[ MORE: LFC supporter in critical condition after Roma attack ]

The reason not to overreact is Luis Suarez’s 2013-14, in which he posted posted 31 goals and 24 assists in 37 games and would’ve arguably made Salah’s season look just “pretty great” if the Reds were in European football (or, one could argue, Suarez wasn’t slowed by the demands of a more congested adventure).

And we also won’t know Salah’s path next season. Take Cristiano Ronaldo’s 2007-08 season, the closest thing we have to Suarez or Salah in this generation. The then-23-year-old posted 42+8 in 49, but took a step back the next season before exploding into space upon debut with Madrid the following season (His second Real campaign, 2010-11, was the first real otherworldly CR7 campaign, with 53+18 in 54).

Salah is the Premier League Player of the Year, and he’s the front-runner for the Ballon d’Or (which is likely to be determined by this summer’s World Cup in Russia, with Argentina and Portugal possibly on a quarterfinal collision course and Egypt in an very winnable Group A with Russia, Uruguay, and Saudi Arabia).

Jurgen Klopp deserves much credit for Salah’s explosion. Even if the Egyptian began his ascent in Italy, there’s been nothing like this. And if he can do it a few more years, he has the chance to land amongst the generational names in soccer (perhaps as the best African player in Premier League history with Yaya Toure and Didier Drogba).

He’ll almost certainly become the all-time single-season Liverpool league goal scorer this season barring rest for the UCL, and he’ll be their top all-time according to Opta if he nabs four or more goals across 4-5 matches (Roma again, Stoke, Chelsea, Brighton, and probably Real Madrid or Bayern Munich).

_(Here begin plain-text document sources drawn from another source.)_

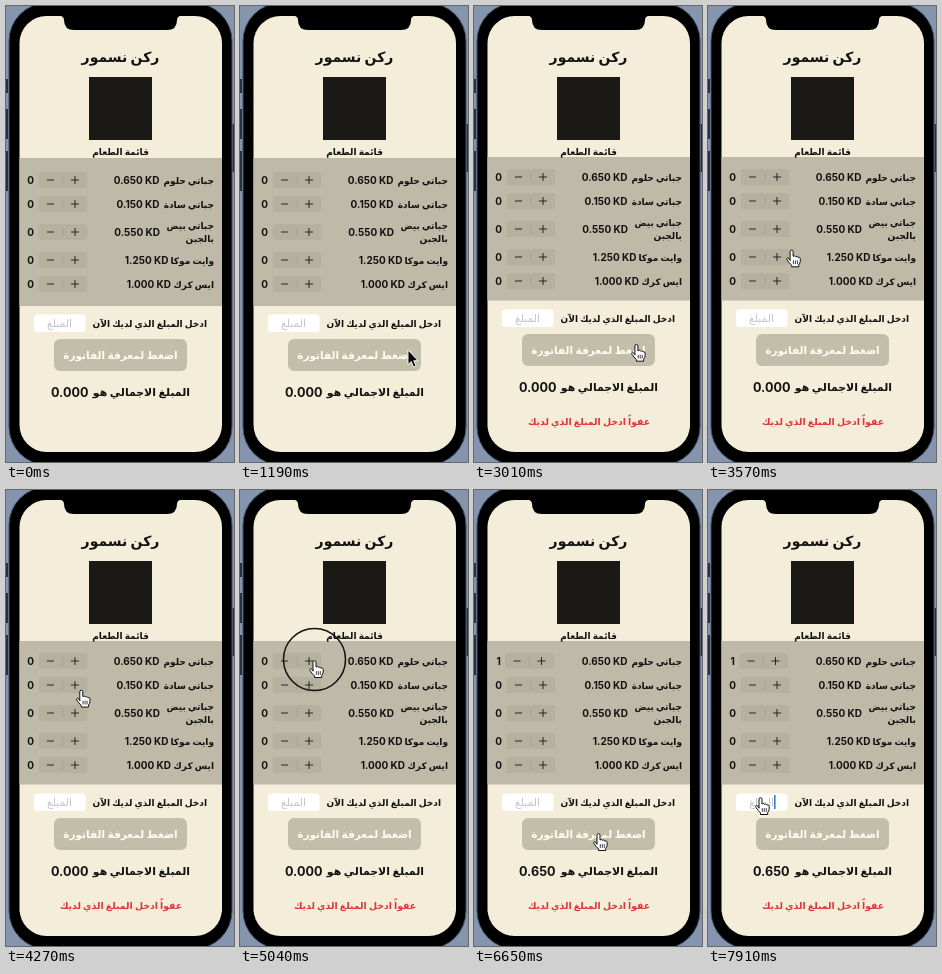
An HTML page that plays this animation: 228x456 px, repeating every 8 s.

```html
<!DOCTYPE html>
<html lang="ar">
<head>
<meta charset="utf-8">
<title>قائمة الطعام</title>
<style>
  html, body { margin: 0; width: 100%; height: 100%; overflow: hidden; background: #8595ad; }
  svg { display: block; width: 228px; height: 456px; }
  text { font: 700 10px Inter, 'DejaVu Sans', sans-serif; fill: #121212; }
  .ar { direction: rtl; font-size: 9px; }
  .mid { text-anchor: middle; }
  .end { text-anchor: end; }
</style>
</head>
<body>
<svg viewBox="0 0 228 456">
  <!-- phone -->
  <path d="M1 73v14M1 103v30M1 145v40M227.500 118v48" stroke="#27303f" stroke-width="2"/>
  <rect x="3" y="-3" width="223" height="462" rx="38" stroke="#40506a"/>
  <rect x="13.500" y="10" width="202.500" height="436" rx="27" fill="#f3edda"/>
  <path d="M53 9.500Q58 10 58 14Q58 24 68 24H161Q171 24 171 14Q171 10 176 9.500Z"/>

  <!-- header -->
  <text class="ar mid" x="114.500" y="56" style="font-size:14px">ركن نسمور</text>
  <rect x="83" y="71" width="63" height="63" fill="#1b1916"/>
  <rect id="panel" x="13.500" width="202.500" fill="#bebaa7"/>
  <text class="ar mid" x="114.500" y="148.500">قائمة الطعام</text>
  <g id="rows"></g>

  <!-- form -->
  <g id="form">
    <text class="ar" x="201" y="320.500">ادخل المبلغ الذي لديك الآن</text>
    <rect x="28" y="308.500" width="51.500" height="17.500" rx="3.500" fill="#fff"/>
    <text class="ar mid" x="53.500" y="320.500" style="font-size:10.800px;fill:#c5c5c9;font-weight:400">المبلغ</text>
    <rect id="caret" x="66" y="310" width="1.600" height="14" fill="#3978dc"/>
    <g id="button">
      <rect x="48" y="333" width="133" height="32" rx="6" fill="#c3bea9"/>
      <text class="ar mid" x="114.500" y="353" style="font-size:10.500px;fill:#fffdf3">اضغط لمعرفة الفاتورة</text>
    </g>
    <text class="ar" x="184" y="390" style="font-size:10.900px">المبلغ الاجمالي هو</text>
    <text id="total" x="45" y="390.500" style="font-size:12.600px"></text>
  </g>
  <text id="error" class="ar mid" x="115" y="418.500" style="font-size:9.300px;fill:#e0343b">عفواً ادخل المبلغ الذي لديك</text>

  <!-- pointer -->
  <circle id="ring" r="31" fill="none" stroke="#111" stroke-width="1.500"/>
  <path id="arrow" d="M0 0V14.500L3.300 11.500L5.500 17L8 16L5.700 10.700H10Z" stroke="#fff" stroke-width=".9"/>
  <g id="hand" stroke="#111" stroke-linejoin="round" stroke-linecap="round">
    <path fill="#fff" d="M4 10.800V2.200A1.500 1.500 0 0 1 7 2.200V7Q8.600 5.900 9.500 7.300Q11 6.500 11.800 7.900Q13.900 7.500 14.200 9.400V12Q14 14 12.700 15.500V17.500H5.500V16Q3 13.500 1 10.500Q.3 9 1.500 8.600Q2.600 8.500 4 10.800Z"/>
    <path fill="none" stroke-width=".8" d="M7.300 11.500v3M9.300 11.500v3M11.300 11.500v3"/>
  </g>
</svg>
<script>
const $ = id => document.getElementById(id);
const LOOP = 8000, TICK = 70;

// [centre y, price, right edge of price, name lines]
const items = [
  [174, '0.650', 153.5, 'جباتي حلوم'],
  [198, '0.150', 153.5, 'جباتي سادة'],
  [226, '0.550', 154, 'جباتي بيض', 'بالجبن'],
  [254, '1.250', 162.5, 'وايت موكا'],
  [278, '1.000', 165, 'ايس كرك']
];
$('rows').innerHTML = items.map(([y, price, right, ...lines]) => `
  ${lines.map((s, i) => `<text class="ar" x="208" y="${y + 3.5 + (i - (lines.length - 1) / 2) * 13}">${s}</text>`).join('')}
  <text class="end" x="${right}" y="${y + 3.7}">${price} KD</text>
  <g class="stepper">
    <rect x="32.500" y="${y - 8}" width="49" height="16" rx="4" fill="#b5b19f"/>
    <path d="M57 ${y - 4.5}v9" stroke="#a39f8f" stroke-width=".7"/>
    <path d="M41 ${y}h7M65 ${y}h8M69 ${y - 4}v8" stroke="#1a1a1a" stroke-width=".9"/>
  </g>
  <text class="mid count" x="24.700" y="${y + 3.7}">0</text>`).join('');
const firstStepper = document.querySelector('.stepper');
const firstCount = document.querySelector('.count');

// [time, x, y] with sine easing between stops
const arrowPath = [[910, 142, 344], [1190, 168, 344]];
const handPath = [
  [2870, 163, 345], [3710, 72, 236], [4760, 68, 170], [4830, 68, 170], [4900, 69, 170],
  [5250, 69, 170], [6020, 119, 343], [6790, 119, 343], [7280, 47, 307]
];
const presses = [[1400, 1540], [5040, 5250], [6440, 6580]];

function along(path, t) {
  const i = path.findIndex(p => p[0] > t);
  if (i < 0) return path[path.length - 1].slice(1);
  if (i === 0) return path[0].slice(1);
  const [t0, x0, y0] = path[i - 1], [t1, x1, y1] = path[i];
  const k = (1 - Math.cos(Math.PI * (t - t0) / (t1 - t0))) / 2;
  return [x0 + (x1 - x0) * k, y0 + (y1 - y0) * k];
}
const show = (id, on) => $(id).setAttribute('visibility', on ? 'visible' : 'hidden');
const move = (el, x, y) => el.setAttribute('transform', `translate(${x} ${y})`);

function draw(t) {
  const warned = t >= 1540, added = t >= 5250;
  const press = presses.findIndex(([a, b]) => t >= a && t < b);
  const [hx, hy] = along(handPath, t);

  $('panel').setAttribute('y', warned ? 151 : 152);
  $('panel').setAttribute('height', warned ? 143.5 : 148);
  move($('rows'), 0, warned ? -3 : 0);
  move($('form'), 0, warned ? -5 : 0);
  show('error', warned);

  move(firstStepper, added ? -1.5 : 0, 0);
  firstCount.textContent = added ? 1 : 0;
  $('total').textContent = t >= 6580 ? '0.650' : '0.000';
  $('button').setAttribute('opacity', press === 0 || press === 2 ? 0.6 : 1);
  show('caret', t >= 7910);

  show('arrow', t >= 980 && t < 1400);
  move($('arrow'), ...along(arrowPath, t));
  show('hand', t >= 1400);
  move($('hand'), hx, hy);
  show('ring', press >= 0);
  move($('ring'), hx + 5.5, hy - 0.5);
}

function frame() {
  draw(Math.floor(performance.now() % LOOP / TICK) * TICK);
  requestAnimationFrame(frame);
}
frame();
</script>
</body>
</html>
```
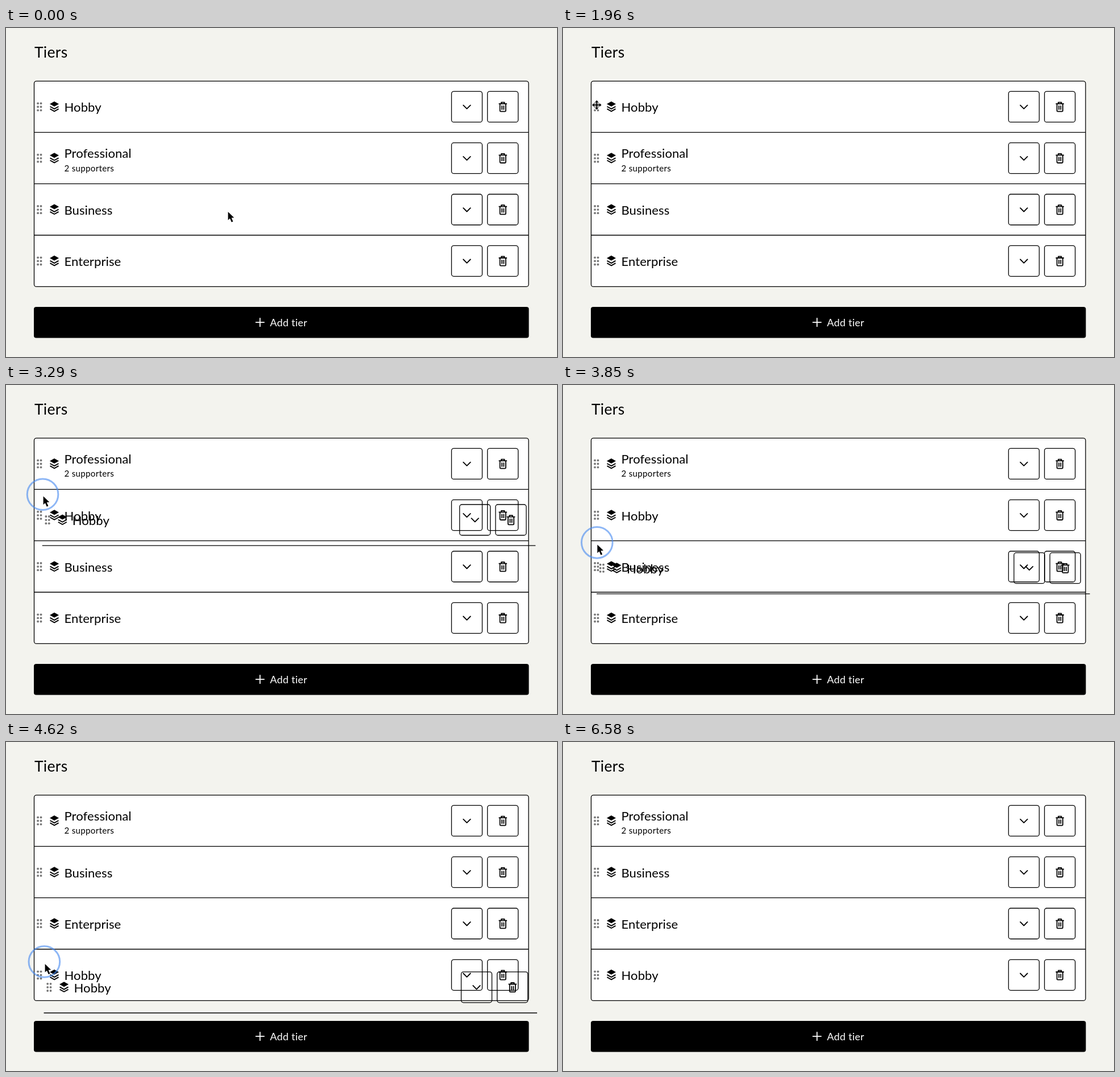
Animation, 969 px wide and 578 px high, one loop 7140 ms. Source, as an HTML page:

```html
<!DOCTYPE html>
<html lang="en">
<head>
<meta charset="utf-8">
<title>Reordering tiers</title>
<style>
  html, body { margin: 0; width: 100%; height: 100%; overflow: hidden; background: #f3f3ee; }
  svg { display: block; width: 969px; height: 578px; font-family: Lato, sans-serif; }
  .line { fill: none; stroke: #000; stroke-width: 1.3; }
  .icon { fill: none; stroke: #000; stroke-width: 1.8; stroke-linecap: round; stroke-linejoin: round; }
  .name { font-size: 22px; letter-spacing: .1px; }
  .note { font-size: 15px; letter-spacing: .35px; }
  .pointer { stroke: #fff; stroke-width: 1.4; paint-order: stroke; stroke-linejoin: round; }
</style>
</head>
<body>
<svg viewBox="0 0 969 578">
  <defs>
    <!-- Shared controls of a row, relative to the row's top left corner -->
    <g id="controls">
      <g id="dots" fill="#777"></g>
      <path d="M35.5 35.5l8 4.5-8 4.5-8-4.5z"/>
      <path d="M28 44.6l7.5 4.2 7.5-4.2M28 48.8l7.5 4.2 7.5-4.2" fill="none" stroke="#000" stroke-width="1.9"/>
      <rect class="line" x="734" y="18" width="54" height="54" rx="4"/>
      <rect class="line" x="797.2" y="18" width="54" height="54" rx="4"/>
      <path class="icon" d="M754.7 42.2l6.3 6.3 6.3-6.3"/>
      <path class="icon" d="M817.8 39.7h13M821.5 39.4v-2.2h5.6v2.2M819.2 39.9v12q0 1.4 1.4 1.4h7.4q1.4 0 1.4-1.4v-12M822.7 43.5v6M825.9 43.5v6"/>
    </g>
  </defs>
  <text x="50" y="51.8" font-size="26.5" letter-spacing=".3">Tiers</text>
  <rect class="line" x="49.5" y="93.4" width="869.5" height="361" rx="4" style="fill:#fff"/>
  <path class="line" d="M49.5 183.4h869.5M49.5 273.7h869.5M49.5 364h869.5"/>
  <g id="rows"></g>
  <rect x="49" y="490" width="870.5" height="54.5" rx="4"/>
  <path d="M438.8 517.2h15.8M446.7 509.3v15.8" stroke="#fff" stroke-width="1.8"/>
  <text x="464.3" y="523.8" font-size="18" letter-spacing=".25" fill="#fff">Add tier</text>
  <g id="ghost"></g>
  <circle id="ring" r="27.3" fill="none" stroke="#4a8cf0" stroke-opacity=".62" stroke-width="3"/>
  <path id="arrow" class="pointer" d="M0 0v14.6l3.3-3 2.8 6.5 2.7-1.1-2.8-6.4 4.6-.4z"/>
  <path id="move" class="pointer" d="M0-8.3l3.2 3.6H1v3.7h3.7v-2.2L8.3 0 4.7 3.2V1H1v3.7h2.2L0 8.3l-3.2-3.6H-1V1h-3.7v2.2L-8.3 0l3.6-3.2V-1H-1v-3.7h-2.2z"/>
</svg>
<script>
const LOOP = 7140, STEP = 70, LEFT = 49.5, TOP = 93.4, PITCH = 90.3;
const $ = id => document.getElementById(id);
const clamp = v => Math.max(0, Math.min(1, v));
const smooth = p => p * p * (3 - 2 * p);
const place = (el, x, y, s = 1) => el.setAttribute('transform', `translate(${x} ${y}) scale(${s})`);
const show = (el, on) => el.setAttribute('visibility', on ? 'visible' : 'hidden');

const tiers = [['Hobby'], ['Professional', '2 supporters'], ['Business'], ['Enterprise']];
const rowMarkup = ([name, note]) => `<use href="#controls"/>
  <text class="name" x="53" y="${note ? 44.2 : 54}">${name}</text>
  ${note ? `<text class="note" x="53" y="68">${note}</text>` : ''}`;

$('dots').innerHTML = [0, 1, 2, 3, 4, 5].map(i =>
  `<circle cx="${6.6 + i % 2 * 5.4}" cy="${39 + (i >> 1) * 6.1}" r="1.9"/>`).join('');
$('rows').innerHTML = tiers.map(t => `<g>${rowMarkup(t)}</g>`).join('');
$('ghost').innerHTML = rowMarkup(tiers[0]) + '<path class="line" d="M0 90.2h867.5"/>';
const rows = [...$('rows').children];

// Pointer path: time, x, y; a fourth value eases the move that ends there
const path = [
  [140, 390.5, 323], [280, 389.5, 324], [350, 389.5, 324],
  [1120, 80, 185, 1], [1470, 55, 138, 1], [1540, 55, 138], [1680, 56.5, 138],
  [1750, 56.5, 138], [1960, 59.3, 135.2], [2730, 59.3, 135.2],
  [2940, 61, 148], [3290, 65.6, 195.6], [3500, 65, 227.5], [3850, 60.4, 280.6],
  [4270, 60.5, 332], [4620, 68.6, 390], [6090, 68.6, 390],
  [6160, 82, 392.5], [6580, 400, 604]
];
const swaps = [3290, 3920, 4550];

function pointerAt(t) {
  const i = path.findIndex(k => k[0] > t);
  if (i < 0) return path[path.length - 1].slice(1, 3);
  if (i === 0) return path[0].slice(1, 3);
  const [t0, x0, y0] = path[i - 1], [t1, x1, y1, eased] = path[i];
  const p = (t - t0) / (t1 - t0), e = eased ? smooth(p) : p;
  return [x0 + (x1 - x0) * e, y0 + (y1 - y0) * e];
}

function draw(t) {
  const [x, y] = pointerAt(t);
  const [lagX, lagY] = pointerAt(t - 20);
  const ringX = lagX - .8, ringY = lagY - .7;

  const slot = swaps.filter(s => t >= s).length;
  rows.forEach((row, i) => {
    const index = i === 0 ? slot : i <= slot ? i - 1 : i;
    place(row, LEFT, TOP + index * PITCH);
  });

  const release = clamp((t - 5110) / 350);
  const press = smooth(clamp((t - 2030) / 420)) * (1 - smooth(release));
  place($('ring'), ringX, ringY, .5 + .5 * press);
  $('ring').setAttribute('opacity', press);

  place($('ghost'), ringX - .8, ringY - .2);
  $('ghost').setAttribute('opacity', 1 - release);
  show($('ghost'), t >= 2800 && release < 1);

  const moving = t >= 1330 && t < 2800;
  place($('arrow'), x, y);
  place($('move'), x, y);
  show($('arrow'), !moving && t < 6580);
  show($('move'), moving);
}

const start = performance.now();
function tick() {
  const t = (performance.now() - start) % LOOP;
  draw(Math.floor(t / STEP) * STEP);
  requestAnimationFrame(tick);
}
tick();
</script>
</body>
</html>
```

The Reds were unbelievably good for 80 minutes on Tuesday — 75 of which were Salah-led — and the praise would’ve been flowing like a waterfall had they not switched off for 10 (in which it must be said Liverpool was fortunate to only concede twice!).

*By the way, Messi fans, you’ll be relieved to count me as not one of those who’d say Salah is having a better season. It’s closer than you think. Messi is better than Salah in league play, while Salah is having a superior UCL campaign. Given the general consensus top-to-bottom on Premier League vs. La Liga and Barca’s UCL competition vs. Liverpool’s opponents — which is drawing level now — we’d say it’s even.

Messi vs. Salah league play (per 90, Squawka)
Assists: Messi 0.4-0.31
Key passes: Messi, 2.16-1.63
Chances created: Messi, 2.56-1.94
Attack score: Messi, 73.04-54.5
Possession score: Messi, 5.6 to minus-5.12
Pass completion (%): Messi, 81-77
Shot accuracy: Even (62%)
Tackles won: Salah, 0.24-0.2
Take-ons won (%): Messi, 69.47-64.96

Messi vs. Salah league play (per 90, Squawka)
Assists: Salah, 0.45-0.23
Key passes: Salah, 2.13-1.72
Chances created: Salah, 2.58-1.95
Attack score: Salah, 70.89-55.69
Possession score: Messi, 2.71 to minus-3.34
Pass completion (%): Messi, 81-73
Shot accuracy(%): Salah, 73-69
Tackles won: Messi, 0.69-.45
Take-ons won (%): Salah, 76.4-61.4